"To preserve the reputation of the Fraternity unsullied must be your constant care."


Saturday, April 04, 2020

SRRS Posts 'Future of Freemasonry' Issue of Plumbline Online - Read It Now

by Christopher Hodapp

About a month ago I called attention to the Winter issue of the Scottish Rite Research Society publication, The Plumbline and the feature article by Angel Millar, The Future of Freemasonry and What We Have To Offer.  At the time, I said it was important enough that every Masonic leader today needs to get hold of a copy and read it - Worshipful Masters, Wardens, and absolutely every grand lodge officer of any jurisdiction.

It really is that important.

The SRRS normally doesn't post their publications for free online, but they've just done so with this particular issue. It is available in its entirety at the link below:

The nationwide COVID pandemic shutdown makes this the perfect time to read this issue and ponder on the issues it discusses. In six pages, Brother Millar encapsulates a whole raft of topics and articles I've been posting about for three years now concerning the current social, economic and emotional issues facing men in American (and Western) society, and the generational changes over the last decades that are all having a transformative effect on our fraternity. 

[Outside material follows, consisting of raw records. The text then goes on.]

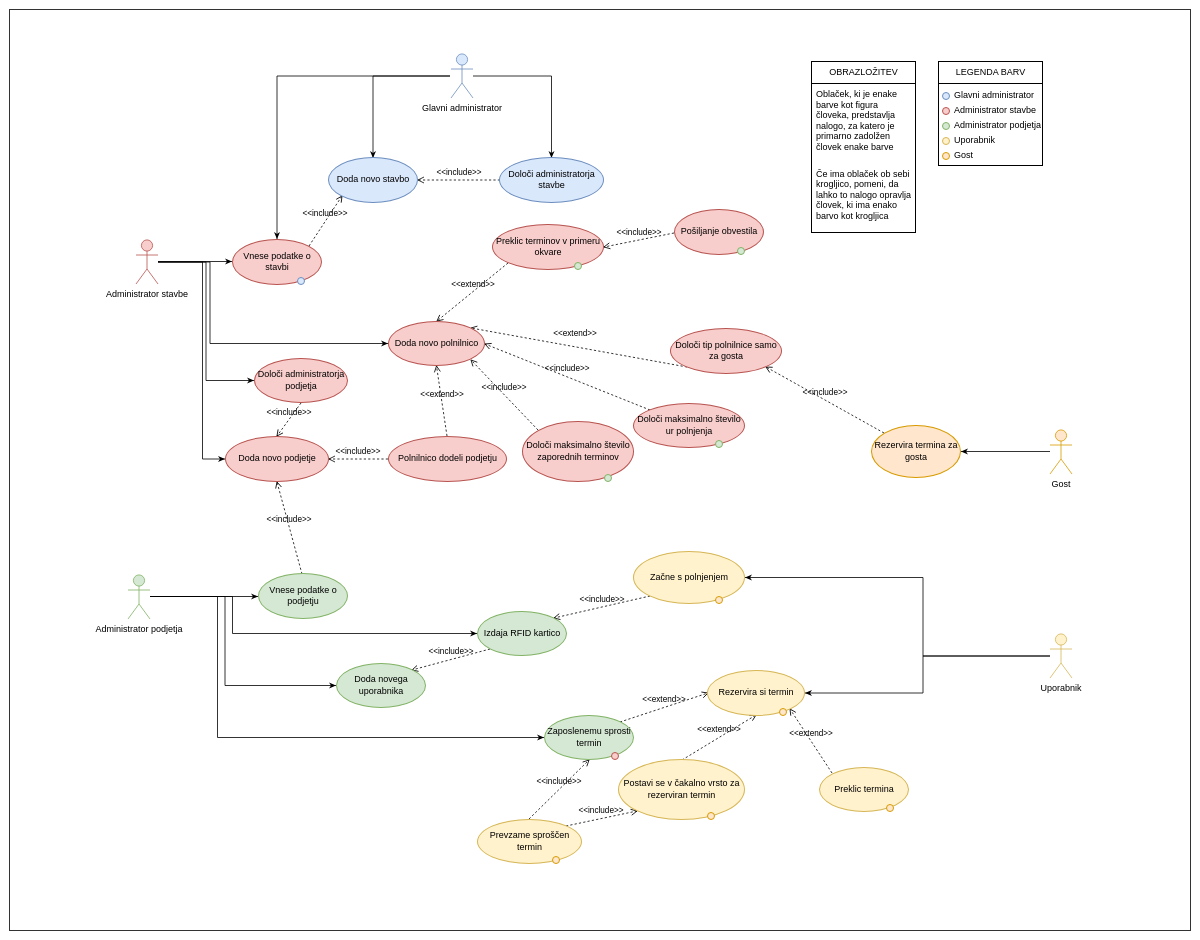
<!DOCTYPE html>
<html lang="sl">
<head>
<meta charset="utf-8">
<title>Diagram primerov uporabe</title>
<style>
:root {
  --ink: #000;
  --paper: #fff;
  --blue: #dae8fc; --blue-line: #6c8ebf;
  --red: #f8cecc; --red-line: #b85450;
  --green: #d5e8d4; --green-line: #82b366;
  --yellow: #fff2cc; --yellow-line: #d6b656;
  --orange: #ffe6cc; --orange-line: #d79b00;
}
* { box-sizing: border-box; margin: 0; padding: 0; }
body {
  width: 1200px; height: 940px; overflow: hidden;
  background: var(--paper); color: var(--ink);
  font: 9px/11.2px "Liberation Sans", Arial, sans-serif;
}
.diagram { position: relative; width: 1200px; height: 940px; overflow: hidden; }
.frame { position: absolute; left: 9px; top: 9px; width: 1182px; height: 922px; border: 1px solid #333; }
.edges { position: absolute; left: 0; top: 0; }
.assoc { fill: none; stroke: var(--ink); stroke-width: .8; }
.depend { fill: none; stroke: var(--ink); stroke-width: .8; stroke-dasharray: 2.2 2.2; }

.blue { --fill: var(--blue); --line: var(--blue-line); }
.red { --fill: var(--red); --line: var(--red-line); }
.green { --fill: var(--green); --line: var(--green-line); }
.yellow { --fill: var(--yellow); --line: var(--yellow-line); }
.orange { --fill: var(--orange); --line: var(--orange-line); }

.case {
  position: absolute; display: flex; align-items: center; justify-content: center;
  text-align: center; white-space: nowrap;
  background: var(--fill); border: .8px solid var(--line); border-radius: 50%;
}
.dot { width: 8px; height: 8px; border-radius: 50%; background: var(--fill); border: .8px solid var(--line); flex: none; }
.case .dot { position: absolute; bottom: -1px; }

.actor {
  position: absolute; width: 120px; display: flex; flex-direction: column;
  align-items: center; gap: 4px; white-space: nowrap;
}
.actor svg { fill: var(--fill); stroke: var(--line); stroke-width: .8; }

.relation {
  position: absolute; transform: translate(-50%, -50%);
  font-size: 8.2px; line-height: 10px; white-space: nowrap;
}

.panel { position: absolute; top: 61px; width: 105px; border: .8px solid var(--ink); }
.panel h2 {
  height: 22px; display: flex; align-items: center; justify-content: center;
  font-size: 9px; font-weight: 400; border-bottom: .8px solid var(--ink);
}
.explanation { left: 811px; height: 172px; }
.explanation p { padding: 5px 0 0 4px; line-height: 10.6px; white-space: nowrap; }
.explanation p + p { padding-top: 16px; }
.legend { left: 938px; height: 105px; }
.legend ul { list-style: none; padding: 4px 0 0 3px; }
.legend li { height: 15px; display: flex; align-items: center; gap: 4px; white-space: nowrap; }
</style>
</head>
<body>
<main class="diagram">
  <div class="frame"></div>

  <svg class="edges" width="1200" height="940" viewBox="0 0 1200 940" aria-hidden="true">
    <defs>
      <marker id="solid-head" markerUnits="userSpaceOnUse" markerWidth="8" markerHeight="8" refX="7" refY="4" orient="auto">
        <path d="M7 4L0 1L2 4L0 7Z"/>
      </marker>
      <marker id="open-head" markerUnits="userSpaceOnUse" markerWidth="8" markerHeight="8" refX="7" refY="4" orient="auto">
        <path d="M1 1L7 4L1 7" fill="none" stroke="#000" stroke-width=".8"/>
      </marker>
      <symbol id="person" viewBox="0 0 24 46">
        <circle cx="12" cy="6.5" r="5.6"/>
        <path d="M12 12V30M1 16H23M12 30L1 45M12 30L23 45" fill="none"/>
      </symbol>
    </defs>

    <g class="assoc" marker-end="url(#solid-head)">
      <path marker-end="url(#solid-head)" d="M450 76H277V239"/>
      <path marker-end="url(#solid-head)" d="M450 76H373V158"/>
      <path marker-end="url(#solid-head)" d="M473 76H551.5V158"/>
      <path marker-end="url(#solid-head)" d="M158 261.5H232"/>
      <path marker-end="url(#solid-head)" d="M158 262H210V343.5H388"/>
      <path marker-end="url(#solid-head)" d="M158 262H206V380.5H254"/>
      <path marker-end="url(#solid-head)" d="M158 262H202.5V459H225"/>
      <path marker-end="url(#solid-head)" d="M150 596.5H258"/>
      <path marker-end="url(#solid-head)" d="M150 596.5H232.5V633.5H477"/>
      <path marker-end="url(#solid-head)" d="M150 596.5H225V685.5H336"/>
      <path marker-end="url(#solid-head)" d="M150 596.5H217.5V737.5H544"/>
      <path marker-end="url(#solid-head)" d="M1050 451.5H961"/>
      <path marker-end="url(#solid-head)" d="M1050 656H923V577.5H745"/>
      <path marker-end="url(#solid-head)" d="M1050 656H923V693H805"/>
    </g>

    <g class="depend">
      <path marker-end="url(#open-head)" d="M500 180H418"/>
      <path marker-end="url(#open-head)" d="M309 246L342 196"/>
      <path marker-end="url(#open-head)" d="M674 233L604 247"/>
      <path marker-end="url(#open-head)" d="M508 263L437 321"/>
      <path marker-end="url(#open-head)" d="M687 367L471 328"/>
      <path marker-end="url(#open-head)" d="M650 410L485 344"/>
      <path marker-end="url(#open-head)" d="M538 430L471 360"/>
      <path marker-end="url(#open-head)" d="M447 436L436.5 366"/>
      <path marker-end="url(#open-head)" d="M301 403L277 436"/>
      <path marker-end="url(#open-head)" d="M388 459H329"/>
      <path marker-end="url(#open-head)" d="M302 574L277 482"/>
      <path marker-end="url(#open-head)" d="M884 433L766 367"/>
      <path marker-end="url(#open-head)" d="M650 596L554 618"/>
      <path marker-end="url(#open-head)" d="M490 649L412 670"/>
      <path marker-end="url(#open-head)" d="M620 722L708 693"/>
      <path marker-end="url(#open-head)" d="M682 760L756 715"/>
      <path marker-end="url(#open-head)" d="M832 773L790 709"/>
      <path marker-end="url(#open-head)" d="M529 819L589 760"/>
      <path marker-end="url(#open-head)" d="M566 826L637 811"/>
    </g>
  </svg>

  <!-- Actors -->
  <div class="actor blue" style="left:402px;top:53px"><svg width="24" height="46"><use href="#person"/></svg>Glavni administrator</div>
  <div class="actor red" style="left:87px;top:239px"><svg width="24" height="46"><use href="#person"/></svg>Administrator stavbe</div>
  <div class="actor green" style="left:79px;top:574px"><svg width="24" height="46"><use href="#person"/></svg>Administrator podjetja</div>
  <div class="actor orange" style="left:1001px;top:429px"><svg width="24" height="46"><use href="#person"/></svg>Gost</div>
  <div class="actor yellow" style="left:1001px;top:633px"><svg width="24" height="46"><use href="#person"/></svg>Uporabnik</div>

  <!-- Use cases -->
  <div class="case blue" style="left:328px;top:157px;width:90px;height:46px">Doda novo stavbo</div>
  <div class="case blue" style="left:499px;top:157px;width:105px;height:46px">Določi administratorja<br>stavbe</div>

  <div class="case red" style="left:232px;top:239px;width:90px;height:46px">Vnese podatke o<br>stavbi<i class="dot blue" style="left:64px"></i></div>
  <div class="case red" style="left:492px;top:224px;width:112px;height:46px">Preklic terminov v primeru<br>okvare<i class="dot green" style="left:81px"></i></div>
  <div class="case red" style="left:674px;top:209px;width:90px;height:46px">Pošiljanje obvestila<i class="dot green" style="left:62px"></i></div>
  <div class="case red" style="left:388px;top:321px;width:97px;height:45px">Doda novo polnilnico</div>
  <div class="case red" style="left:670px;top:328px;width:112px;height:46px">Določi tip polnilnice samo<br>za gosta</div>
  <div class="case red" style="left:254px;top:358px;width:94px;height:45px">Določi administratorja<br>podjetja</div>
  <div class="case red" style="left:225px;top:436px;width:104px;height:46px">Doda novo podjetje</div>
  <div class="case red" style="left:388px;top:436px;width:119px;height:46px">Polnilnico dodeli podjetju</div>
  <div class="case red" style="left:522px;top:421px;width:112px;height:61px">Določi maksimalno število<br>zaporednih terminov<i class="dot green" style="left:81px"></i></div>
  <div class="case red" style="left:633px;top:403px;width:112px;height:45px">Določi maksimalno število<br>ur polnjenja<i class="dot green" style="left:81px"></i></div>

  <div class="case orange" style="left:871px;top:425px;width:90px;height:53px">Rezervira termina za<br>gosta</div>

  <div class="case green" style="left:258px;top:573px;width:90px;height:46px">Vnese podatke o<br>podjetju</div>
  <div class="case green" style="left:477px;top:611px;width:90px;height:45px">Izdaja RFID kartico</div>
  <div class="case green" style="left:336px;top:663px;width:90px;height:45px">Doda novega<br>uporabnika</div>
  <div class="case green" style="left:544px;top:715px;width:90px;height:45px">Zaposlenemu sprosti<br>termin<i class="dot red" style="left:66px"></i></div>

  <div class="case yellow" style="left:633px;top:551px;width:112px;height:53px">Začne s polnjenjem<i class="dot orange" style="left:81px"></i></div>
  <div class="case yellow" style="left:707px;top:670px;width:98px;height:46px">Rezervira si termin<i class="dot orange" style="left:71px"></i></div>
  <div class="case yellow" style="left:618px;top:759px;width:127px;height:61px">Postavi se v čakalno vrsto za<br>rezerviran termin<i class="dot orange" style="left:88px"></i></div>
  <div class="case yellow" style="left:819px;top:767px;width:90px;height:45px">Preklic termina<i class="dot orange" style="left:66px"></i></div>
  <div class="case yellow" style="left:477px;top:819px;width:105px;height:45px">Prevzame sproščen<br>termin<i class="dot orange" style="left:74px"></i></div>

  <!-- Relation labels -->
  <span class="relation" style="left:459px;top:173px">&lt;&lt;include&gt;&gt;</span>
  <span class="relation" style="left:325px;top:214px">&lt;&lt;include&gt;&gt;</span>
  <span class="relation" style="left:639px;top:233px">&lt;&lt;include&gt;&gt;</span>
  <span class="relation" style="left:473px;top:285px">&lt;&lt;extend&gt;&gt;</span>
  <span class="relation" style="left:575px;top:334px">&lt;&lt;extend&gt;&gt;</span>
  <span class="relation" style="left:567px;top:369px">&lt;&lt;include&gt;&gt;</span>
  <span class="relation" style="left:504px;top:388px">&lt;&lt;include&gt;&gt;</span>
  <span class="relation" style="left:442px;top:395px">&lt;&lt;extend&gt;&gt;</span>
  <span class="relation" style="left:289px;top:413px">&lt;&lt;include&gt;&gt;</span>
  <span class="relation" style="left:358px;top:452px">&lt;&lt;include&gt;&gt;</span>
  <span class="relation" style="left:289px;top:520px">&lt;&lt;include&gt;&gt;</span>
  <span class="relation" style="left:825px;top:393px">&lt;&lt;include&gt;&gt;</span>
  <span class="relation" style="left:602px;top:600px">&lt;&lt;include&gt;&gt;</span>
  <span class="relation" style="left:451px;top:652px">&lt;&lt;include&gt;&gt;</span>
  <span class="relation" style="left:664px;top:700px">&lt;&lt;extend&gt;&gt;</span>
  <span class="relation" style="left:719px;top:730px">&lt;&lt;extend&gt;&gt;</span>
  <span class="relation" style="left:811px;top:734px">&lt;&lt;extend&gt;&gt;</span>
  <span class="relation" style="left:559px;top:782px">&lt;&lt;include&gt;&gt;</span>
  <span class="relation" style="left:601px;top:811px">&lt;&lt;include&gt;&gt;</span>

  <section class="panel explanation">
    <h2>OBRAZLOŽITEV</h2>
    <p>Oblaček, ki je enake<br>barve kot figura<br>človeka, predstavlja<br>nalogo, za katero je<br>primarno zadolžen<br>človek enake barve</p>
    <p>Če ima oblaček ob sebi<br>krogljico, pomeni, da<br>lahko to nalogo opravlja<br>človek, ki ima enako<br>barvo kot krogljica</p>
  </section>

  <section class="panel legend">
    <h2>LEGENDA BARV</h2>
    <ul>
      <li><i class="dot blue"></i>Glavni administrator</li>
      <li><i class="dot red"></i>Administrator stavbe</li>
      <li><i class="dot green"></i>Administrator podjetja</li>
      <li><i class="dot yellow"></i>Uporabnik</li>
      <li><i class="dot orange"></i>Gost</li>
    </ul>
  </section>
</main>
</body>
</html>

We don't exist in a vacuum, and what happens in the world around us has good and bad transformational effects on our lodges and the men in them. The longstanding bonds that passed the traditions of Freemasonry from one generation to the next have almost all been shattered in the last 50 years. Diminishing male role models, single mother households, fewer (if any) siblings, the decline of religious worship and its related group activities, and the rise of the nebulous "I'm spiritual, not religious" mindset are all having measurable repercussions for us. Angel covers a lot of ground in this essay, and especially cites recent, vital survey results by Jon Ruark about attitudes of our members.

For two decades I've been weary with Masons who only want to proclaim, "Ya know what's WRONG with this fraternity...?" Those types of articles and speeches have little more value than the average barstool philosopher. That's not what this is. Angel is not trying to do an autopsy on a dead organization. The rest of the article discusses the new wave of bottom-up changes being made in local lodges that are reinvigorating — and redefining — Masonic education, and driving the evolution of the fraternity at the grassroots level. He spends time especially discussing the MasonicCon concept pioneered by Ezekiel Bates Lodge in Attleboro, Massachusetts, and notes its growing numbers of imitators. He also discusses a New York program, 'Brothers For Brothers,' that teaches the basic life skills to new generations who haven't otherwise had the opportunity to learn them before: communication, public speaking, personal grooming and sartorial care, professional development — all are confidence-building skills that used to be passed from father to son, but rarely are anymore.

Freemasonry started out as a fraternity of gentleman with the aim of educating and improving a growing class of rough and rugged middle-class men - making those good men into better ones by example and education. We have that very same mission today, and society needs us just as much as it did in London in 1717, or western Kentucky in 1800, or California in 1849.

Most of us have just been given a long period of time away from our day to day grind at this bizarre moment in time. Don't waste it. Use it to study the past, contemplate the present, and plan for the future. Our fraternity needs all of us going forward, and we can't waste our efforts just doing the same things we've been doing that have been shrinking our membership rolls and our roles within our communities for decades. It's long past time to act for positive and constructive programs and changes. And this issue of the Plumbline is a good starting place.

Thanks to everyone at the SRRS for making this happen. 

If you're not a member of the Scottish Rite Research Societythe Plumbline is their excellent quarterly publication of papers and articles, edited by Adam Kendall. This is in addition to the annual collection of Heredom, AND their annual bonus book or publication. It's truly the greatest value in the entire Masonic research world.

Additional reading from this site on these topics:

Robert Putnam's seminal study of the decline in social capital since the 1950s that is cited in countless articles, Bowling Alone, was released twenty years ago, yet it seems that frustrated Masonic leaders just keep freshly discovering it year after year. 

Putnam is releasing a new, updated edition of the book in June of this year: Bowling Alone: Revised and Updated: The Collapse and Revival of American Community. 

It is available for pre-order now.

Two good starting references for recent examinations of the post-Bowling Alone era breakdown in social capital and the current results on U.S. society are Charles Murray's Coming Apart, and Timothy Carney's Alienated America: Why Some Places Thrive While Others Collapse. There are many more, but these are good beginnings.

And every Masonic leader needs to be conversant with the General Social Survey, taken since 1972, which is the baseline study for almost anyone with an interest in studying the attitudes and activities of Americans.


No comments:

Post a Comment

Comments will not appear immediately, so be patient. I am forced to laboriously screen every post because I am constantly bombarded with spam. Anonymous postings on Masonic topics have the same status as cowans and eavesdroppers as far as I am concerned. If you post with an unknown or anonymous account, do not expect to see your comment appear.